Movements and Activity Budgets of Caribou Near Oil Drilling Sites in the Sagavanirktok River Floodplain, Alaska


  • Steve G. Fancy



Animal behaviour, Caribou, Environmental impacts, Petroleum industry, Alaska, Northern


Movements and activity patterns were compared for caribou (Rangifer tarandus granti) near two active drilling sites on the periphery of the Prudhoe Bay oilfield and for caribou from a control site. Caribou on the experimental and control sites had similar movement rates and activity budgets, but many localized responses to the roads, pipelines, vehicle traffic, and other structures and activities were observed. Insect harassment had an appreciable effect on caribou movements and activity budgets. Groups harassed by insects moved approximately twice as fast and spent at least 50% less time lying and feeding than did unharassed groups. Of the 99 groups that approached a road, pipeline, and/or drill site, 70.7% crossed directly, 19.2% detoured around the drill site, and 10.1% reversed direction and left the study area. No evidence was found that caribou cows and calves were avoiding the area because of drilling operations.

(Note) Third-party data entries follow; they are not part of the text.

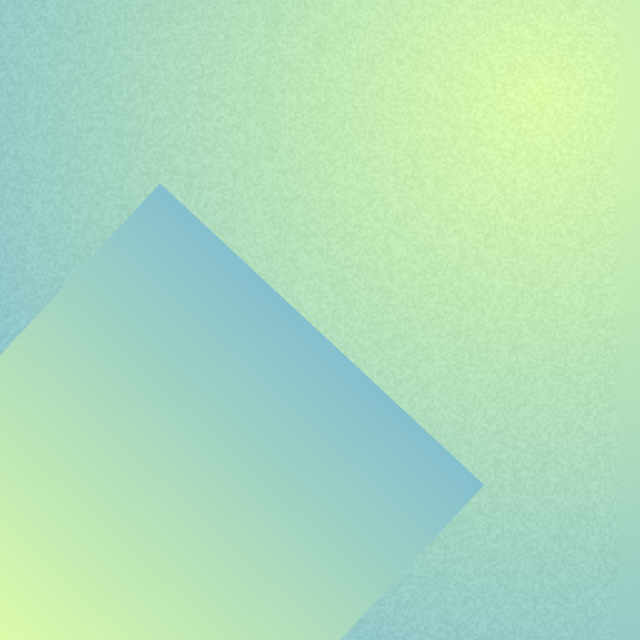
Reproduce this background procedurally as a three.js fragment shader.

```glsl
// Grainy radial glow behind a tilted square with a soft linear gradient.
varying vec2 vUv;

const vec3 LIME = vec3(0.86, 0.985, 0.665);
const vec3 BLUE = vec3(0.52, 0.75, 0.81);

const vec2 GLOW_CENTER = vec2(0.846, 0.85);
const float GLOW_RADIUS = 1.05;

const vec2 SQUARE_APEX = vec2(0.25, 0.7135);
const vec2 SQUARE_ALONG = vec2(0.732, -0.681); // direction of the upper edge
const float SQUARE_SIDE = 0.692;
const float EDGE_SOFTNESS = 0.0013;

const float GRAIN_CELLS = 256.0;
const float GRAIN_STRENGTH = 0.055;
const float GRAIN_RIGHT = 0.966; // grain stops here, leaving a smooth strip

float hash(vec2 p) {
  vec3 q = fract(p.xyx * 0.1031);
  q += dot(q, q.yzx + 33.33);
  return fract((q.x + q.y) * q.z);
}

float valueNoise(vec2 p) {
  vec2 cell = floor(p);
  vec2 f = fract(p);
  f = f * f * (3.0 - 2.0 * f);
  float low = mix(hash(cell), hash(cell + vec2(1.0, 0.0)), f.x);
  float high = mix(hash(cell + vec2(0.0, 1.0)), hash(cell + vec2(1.0)), f.x);
  return mix(low, high, f.y);
}

float boxDistance(vec2 p, vec2 halfSize) {
  vec2 d = abs(p) - halfSize;
  return length(max(d, 0.0)) + min(max(d.x, d.y), 0.0);
}

void main() {
  // Radial glow
  float glow = distance(vUv, GLOW_CENTER) / GLOW_RADIUS;
  vec3 color = mix(LIME, BLUE, clamp(glow, 0.0, 1.0));

  // Fine grain, up to the smooth strip
  float grain = valueNoise(vUv * GRAIN_CELLS) - 0.5;
  float grainMask = 1.0 - smoothstep(-EDGE_SOFTNESS, EDGE_SOFTNESS, vUv.x - GRAIN_RIGHT);
  color += grain * GRAIN_STRENGTH * grainMask;

  // Tilted square, in axes running along and away from its upper edge
  vec2 along = normalize(SQUARE_ALONG);
  vec2 inward = vec2(along.y, -along.x);
  vec2 offset = vUv - SQUARE_APEX;
  vec2 local = vec2(dot(offset, along), dot(offset, inward));
  vec2 halfSize = vec2(0.5 * SQUARE_SIDE);
  float edge = boxDistance(local - halfSize, halfSize);
  vec3 squareColor = mix(BLUE, LIME, clamp(local.y / SQUARE_SIDE, 0.0, 1.0));
  color = mix(squareColor, color, smoothstep(-EDGE_SOFTNESS, EDGE_SOFTNESS, edge));

  gl_FragColor = vec4(color, 1.0);
}
```
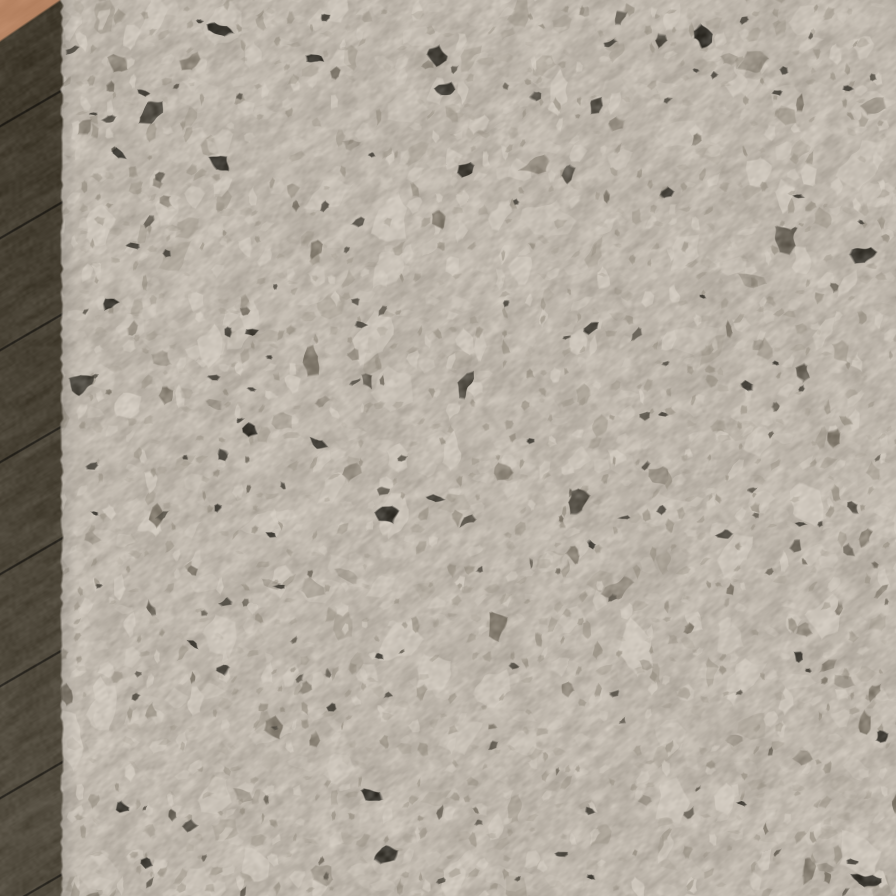
Reproduce this texture procedurally as a Shadertoy shader.

```glsl
// Pale terrazzo slab with scattered stone chips beside a strip of dark plank floor.
#define EDGE 0.069
#define SOFTNESS 0.0013
#define GRAIN_ANGLE 0.65
#define MOTTLE 0.15
#define FINE_GRAIN 0.055
#define PLANK_WIDTH 0.125
#define PLANK_SLOPE 0.58
#define DARK_SHARE 0.21
#define SPECK_SHARE 0.15

const float TAU = 6.2831853;
const vec3 CEMENT = vec3(0.742, 0.713, 0.672);
const vec3 PALE   = vec3(0.820, 0.792, 0.752);
const vec3 TAN    = vec3(0.610, 0.580, 0.530);
const vec3 GREY   = vec3(0.500, 0.470, 0.420);
const vec3 DARK   = vec3(0.200, 0.190, 0.165);
const vec3 WOOD   = vec3(0.295, 0.270, 0.220);
const vec3 ORANGE = vec3(0.720, 0.520, 0.390);

vec3 hash3(vec2 p) {
    vec3 q = fract(p.xyx * vec3(0.1031, 0.1030, 0.0973));
    q += dot(q, q.yxz + 33.33);
    return fract((q.xxy + q.yzz) * q.zyx);
}

float noise(vec2 p) {
    vec2 i = floor(p), f = fract(p);
    f = f * f * (3.0 - 2.0 * f);
    return mix(mix(hash3(i).x, hash3(i + vec2(1, 0)).x, f.x),
               mix(hash3(i + vec2(0, 1)).x, hash3(i + vec2(1, 1)).x, f.x), f.y);
}

float fbm(vec2 p) {
    float sum = 0.0, amp = 0.53;
    for (int k = 0; k < 4; k++) {
        sum += amp * noise(p);
        p = p * 2.03 + 19.7;
        amp *= 0.5;
    }
    return sum;
}

vec2 rotate(vec2 p, float a) {
    float c = cos(a), s = sin(a);
    return vec2(c * p.x + s * p.y, c * p.y - s * p.x);
}

// Signed distance to an irregular, slightly stretched hexagon.
float chipDistance(vec2 p, float radius, vec2 id, vec3 shape) {
    float stretch = mix(1.0, 1.45, shape.y);
    p = rotate(p, GRAIN_ANGLE + 2.4 * (shape.x - 0.5)) * vec2(1.0 / stretch, stretch);
    float d = -1.0;
    for (int k = 0; k < 6; k++) {
        vec3 h = hash3(id + 17.0 * float(k + 1));
        float a = TAU * (float(k) + 0.7 * h.x) / 6.0;
        d = max(d, dot(p, vec2(cos(a), sin(a))) - radius * mix(0.6, 1.0, h.y));
    }
    return d;
}

// One scattered layer: x is coverage, y is a random tone per chip.
vec2 chips(vec2 uv, float cells, float share, float size, float seed) {
    vec2 p = uv * cells, base = floor(p), hit = vec2(0.0);
    float soft = SOFTNESS * cells;
    for (int j = -1; j <= 1; j++)
    for (int i = -1; i <= 1; i++) {
        vec2 id = base + vec2(i, j);
        vec3 place = hash3(id + seed);
        if (place.z > share) continue;
        vec3 shape = hash3(id + seed + 71.0);
        float radius = size * mix(0.45, 1.0, shape.z * shape.z);
        float d = chipDistance(p - id - 0.15 - 0.7 * place.xy, radius, id + seed, shape);
        float cover = 1.0 - smoothstep(-soft, soft, d);
        if (cover > hit.x) hit = vec2(cover, shape.x);
    }
    return hit;
}

vec3 terrazzo(vec2 uv) {
    vec2 warped = uv + 0.005 * vec2(noise(uv * 90.0), noise(uv * 90.0 + 40.0));
    vec2 along = rotate(uv, GRAIN_ANGLE);
    float streaks = fbm(along * vec2(45.0, 95.0) + 60.0) - 0.5;
    float fine = noise(along * vec2(170.0, 290.0) + 30.0) - 0.5;
    vec3 col = CEMENT + MOTTLE * streaks;

    // Low-contrast aggregate
    vec2 c = chips(warped, 22.0, 0.25, 0.36, 11.0);
    col = mix(col, TAN, c.x * mix(0.1, 0.6, c.y));
    c = chips(warped, 15.0, 0.55, 0.42, 133.0);
    col = mix(col, PALE, c.x * mix(0.25, 0.85, c.y));
    c = chips(warped, 38.0, 0.6, 0.45, 257.0);
    col = mix(col, PALE, c.x * mix(0.2, 0.85, c.y));
    c = chips(warped, 50.0, 0.42, 0.36, 391.0);
    col = mix(col, TAN, c.x * mix(0.15, 0.85, c.y));

    // Grey and near-black stones, mottled inside
    float vein = 0.14 * (noise(uv * 150.0) - 0.5);
    c = chips(warped, 24.0, 0.13, 0.36, 523.0);
    col = mix(col, GREY + vein, c.x * mix(0.35, 0.95, c.y));
    c = chips(warped, 34.0, SPECK_SHARE, 0.24, 641.0);
    col = mix(col, mix(DARK, GREY, c.y), c.x * 0.9);
    c = chips(warped, 13.0, DARK_SHARE, 0.20, 787.0);
    col = mix(col, mix(DARK, GREY, 0.75 * c.y * c.y) + vein, c.x * 0.95);

    // Fine surface grain and a faint shade beside the floor
    col += FINE_GRAIN * fine;
    return col * mix(0.91, 1.0, smoothstep(0.0, 0.018, uv.x - EDGE));
}

vec3 plankFloor(vec2 uv) {
    float across = uv.y - PLANK_SLOPE * uv.x - 0.859;
    float seam = abs(fract(across / PLANK_WIDTH + 0.5) - 0.5) * PLANK_WIDTH;
    float grain = fbm(vec2(uv.x * 30.0, across * 120.0) + 80.0) - 0.5;
    vec3 col = WOOD + mix(0.035, -0.045, uv.y) + 0.11 * grain;
    col += 0.04 * (noise(uv * 260.0) - 0.5);
    col *= mix(0.5, 1.0, smoothstep(0.0003, 0.0025, seam));
    float corner = uv.y - 0.68 * uv.x - 0.954;
    return mix(col, ORANGE + 0.08 * grain, smoothstep(-0.002, 0.002, corner));
}

void mainImage(out vec4 fragColor, in vec2 fragCoord) {
    vec2 uv = fragCoord / iResolution.y;
    float ragged = 0.003 * (noise(vec2(uv.y * 150.0, 5.0)) - 0.5);
    float slab = smoothstep(-0.0018, 0.0018, uv.x - EDGE - ragged);
    vec3 col = mix(plankFloor(uv), terrazzo(uv), slab);
    fragColor = vec4(clamp(col, 0.0, 1.0), 1.0);
}
```
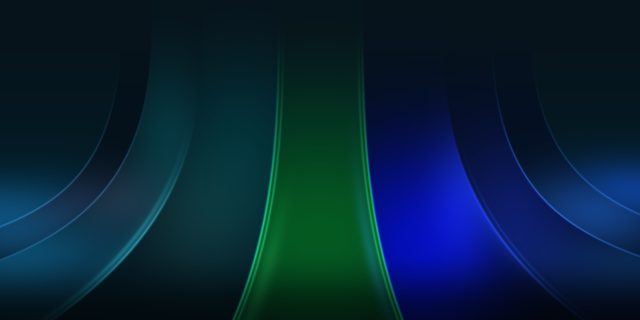
Reproduce this background procedurally as a Shadertoy shader.

```glsl
// Dark backdrop of flared glass sheets, green in the middle, teal to the left and blue to the right.

// Signed distance to a flared edge; positive on its right. p.y is depth below the top.
float edge(vec2 p, float start, float flare, float curl) {
    float t2 = p.y * p.y, t6 = t2 * t2 * t2;
    float x = start + flare * t2 * p.y * (1.0 + curl * t6);
    float slope = 3.0 * flare * t2 * (1.0 + 3.0 * curl * t6);
    return (p.x - x) / sqrt(1.0 + slope * slope);
}

// Soft elliptical light
float glow(vec2 p, vec2 center, vec2 radius) {
    vec2 q = (p - center) / radius;
    return exp(-dot(q, q));
}

// Thin bright line, never narrower than a pixel
float line(float d, float width) {
    float w = max(width, 0.8 / iResolution.y);
    return exp(-d * d / (w * w));
}

// Light that starts at an edge and fades to its positive side
float sheen(float d, float reach) {
    return smoothstep(-0.003, 0.006, d) * exp(-max(d, 0.0) / reach);
}

// Covers everything to the right of an edge with a new sheet
vec3 cover(vec3 below, vec3 sheet, float d) {
    float aa = 1.2 / iResolution.y;
    return mix(below, sheet, smoothstep(-aa, aa, d));
}

void mainImage(out vec4 fragColor, in vec2 fragCoord) {
    vec2 uv = fragCoord / iResolution.xy;
    vec2 p = vec2(2.0 * uv.x, 1.0 - uv.y);
    float t = p.y;

    // Edges from left to right
    float left1 = edge(p, 0.378, -0.742, 3.4);
    float left2 = edge(p, 0.474, -0.672, 1.1);
    float left3 = edge(p, 0.633, -0.469, 0.0);
    float greenL = edge(p, 0.872, -0.143, 0.0);
    float greenR = edge(p, 1.133, 0.125, 0.0);
    float right1 = edge(p, 1.385, 0.4375, 0.0);
    float right2 = edge(p, 1.536, 0.612, 1.8);
    float right3 = edge(p, 1.659, 0.86, 3.5);

    vec3 night = vec3(0.024, 0.075, 0.105);
    vec3 wall = mix(night, vec3(0.012, 0.10, 0.14), smoothstep(0.1, 0.55, t));
    float deep = smoothstep(0.05, 0.4, t);

    // Left sheets
    vec3 col = wall + vec3(0.04, 0.21, 0.34) * glow(p, vec2(0.0, 0.68), vec2(0.36, 0.12));
    vec3 sheet = mix(night, vec3(0.014, 0.065, 0.10), deep)
        + vec3(0.07, 0.08, 0.13) * glow(p, vec2(0.27, 0.63), vec2(0.2, 0.11))
        + vec3(0.04, 0.20, 0.31) * glow(p, vec2(0.03, 0.72), vec2(0.22, 0.11));
    col = cover(col, sheet, left1);
    sheet = mix(night, vec3(0.015, 0.085, 0.12), deep)
        + vec3(0.01, 0.13, 0.13) * glow(p, vec2(0.53, 0.45), vec2(0.13, 0.24))
        + vec3(0.09, 0.08, 0.11) * glow(p, vec2(0.37, 0.62), vec2(0.15, 0.11))
        + vec3(0.03, 0.21, 0.31) * glow(p, vec2(0.05, 0.80), vec2(0.36, 0.15));
    col = cover(col, sheet, left2);
    sheet = mix(night, vec3(0.014, 0.09, 0.13), deep)
        + vec3(0.0, 0.11, 0.10) * glow(p, vec2(0.75, 0.50), vec2(0.22, 0.3))
        + vec3(0.04, 0.07, 0.06) * glow(p, vec2(0.60, 0.70), vec2(0.2, 0.2));
    col = cover(col, sheet, left3);

    // Green centre with inner reflections
    sheet = mix(night, vec3(0.01, 0.11, 0.12), deep)
        + vec3(0.005, 0.24, 0.01) * glow(p, vec2(1.0, 0.74), vec2(0.5, 0.37));
    sheet += vec3(0.04, 0.14, 0.08) * line(greenL - 0.045, 0.025) * smoothstep(0.5, 0.95, t);
    sheet += vec3(0.03, 0.09, 0.22) * line(greenR + 0.035, 0.02) * glow(p, vec2(1.17, 0.8), vec2(0.3, 0.25));
    col = cover(col, sheet, greenL);

    // Right sheets
    sheet = mix(night, vec3(0.014, 0.055, 0.10), deep)
        + vec3(0.0, 0.0, 0.62) * glow(p, vec2(1.30, 0.77), vec2(0.28, 0.31))
        + vec3(0.05, 0.08, 0.30) * glow(p, vec2(1.45, 0.60), vec2(0.10, 0.20))
        + vec3(0.04, 0.09, 0.20) * sheen(-right1, 0.03) * glow(p, vec2(1.52, 0.75), vec2(0.25, 0.2));
    col = cover(col, sheet, greenR);
    sheet = mix(night, vec3(0.018, 0.05, 0.13), deep)
        + vec3(0.03, 0.06, 0.29) * glow(p, vec2(1.60, 0.70), vec2(0.22, 0.26))
        + vec3(0.02, 0.11, 0.19) * glow(p, vec2(1.98, 0.83), vec2(0.28, 0.12));
    col = cover(col, sheet, right1);
    sheet = mix(night, vec3(0.015, 0.06, 0.13), deep)
        + vec3(0.06, 0.19, 0.40) * glow(p, vec2(1.86, 0.66), vec2(0.25, 0.13));
    col = cover(col, sheet, right2);
    sheet = wall + vec3(0.04, 0.14, 0.42) * glow(p, vec2(1.98, 0.60), vec2(0.26, 0.10));
    col = cover(col, sheet, right3);

    // Rims: faint outside, double and vivid around the green sheet
    float mid = glow(vec2(t), vec2(0.62), vec2(0.34));
    float low = glow(vec2(t), vec2(0.76), vec2(0.28));
    col += vec3(0.08, 0.16, 0.24) * mid * (line(left1, 0.003) + line(left2, 0.003));
    col += vec3(0.10, 0.34, 0.36) * low * (line(left3, 0.004) + 0.5 * line(left3 + 0.016, 0.007));
    col += vec3(0.03, 0.17, 0.17) * low * sheen(-left3, 0.025);
    col += vec3(0.06, 0.15, 0.40) * low * (line(right1, 0.004) + 0.4 * line(right1 - 0.016, 0.004));
    col += vec3(0.10, 0.22, 0.40) * mid * (line(right2, 0.003) + 0.6 * line(right3, 0.003));
    float rise = smoothstep(0.05, 0.75, t);
    col += vec3(0.06, 0.50, 0.36) * rise * (line(greenL, 0.004) + 0.6 * line(greenL - 0.013, 0.004));
    col += vec3(0.10, 0.46, 0.28) * rise * (line(greenR, 0.004) + 0.6 * line(greenR + 0.013, 0.004));

    // Shade along the bottom
    col *= 1.0 - 0.55 * smoothstep(0.78, 1.0, t);
    fragColor = vec4(col, 1.0);
}
```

Key words: caribou, Rangifer tarandus granti, movements, disturbance, insect harassment, Prudhoe Bay, petroleum development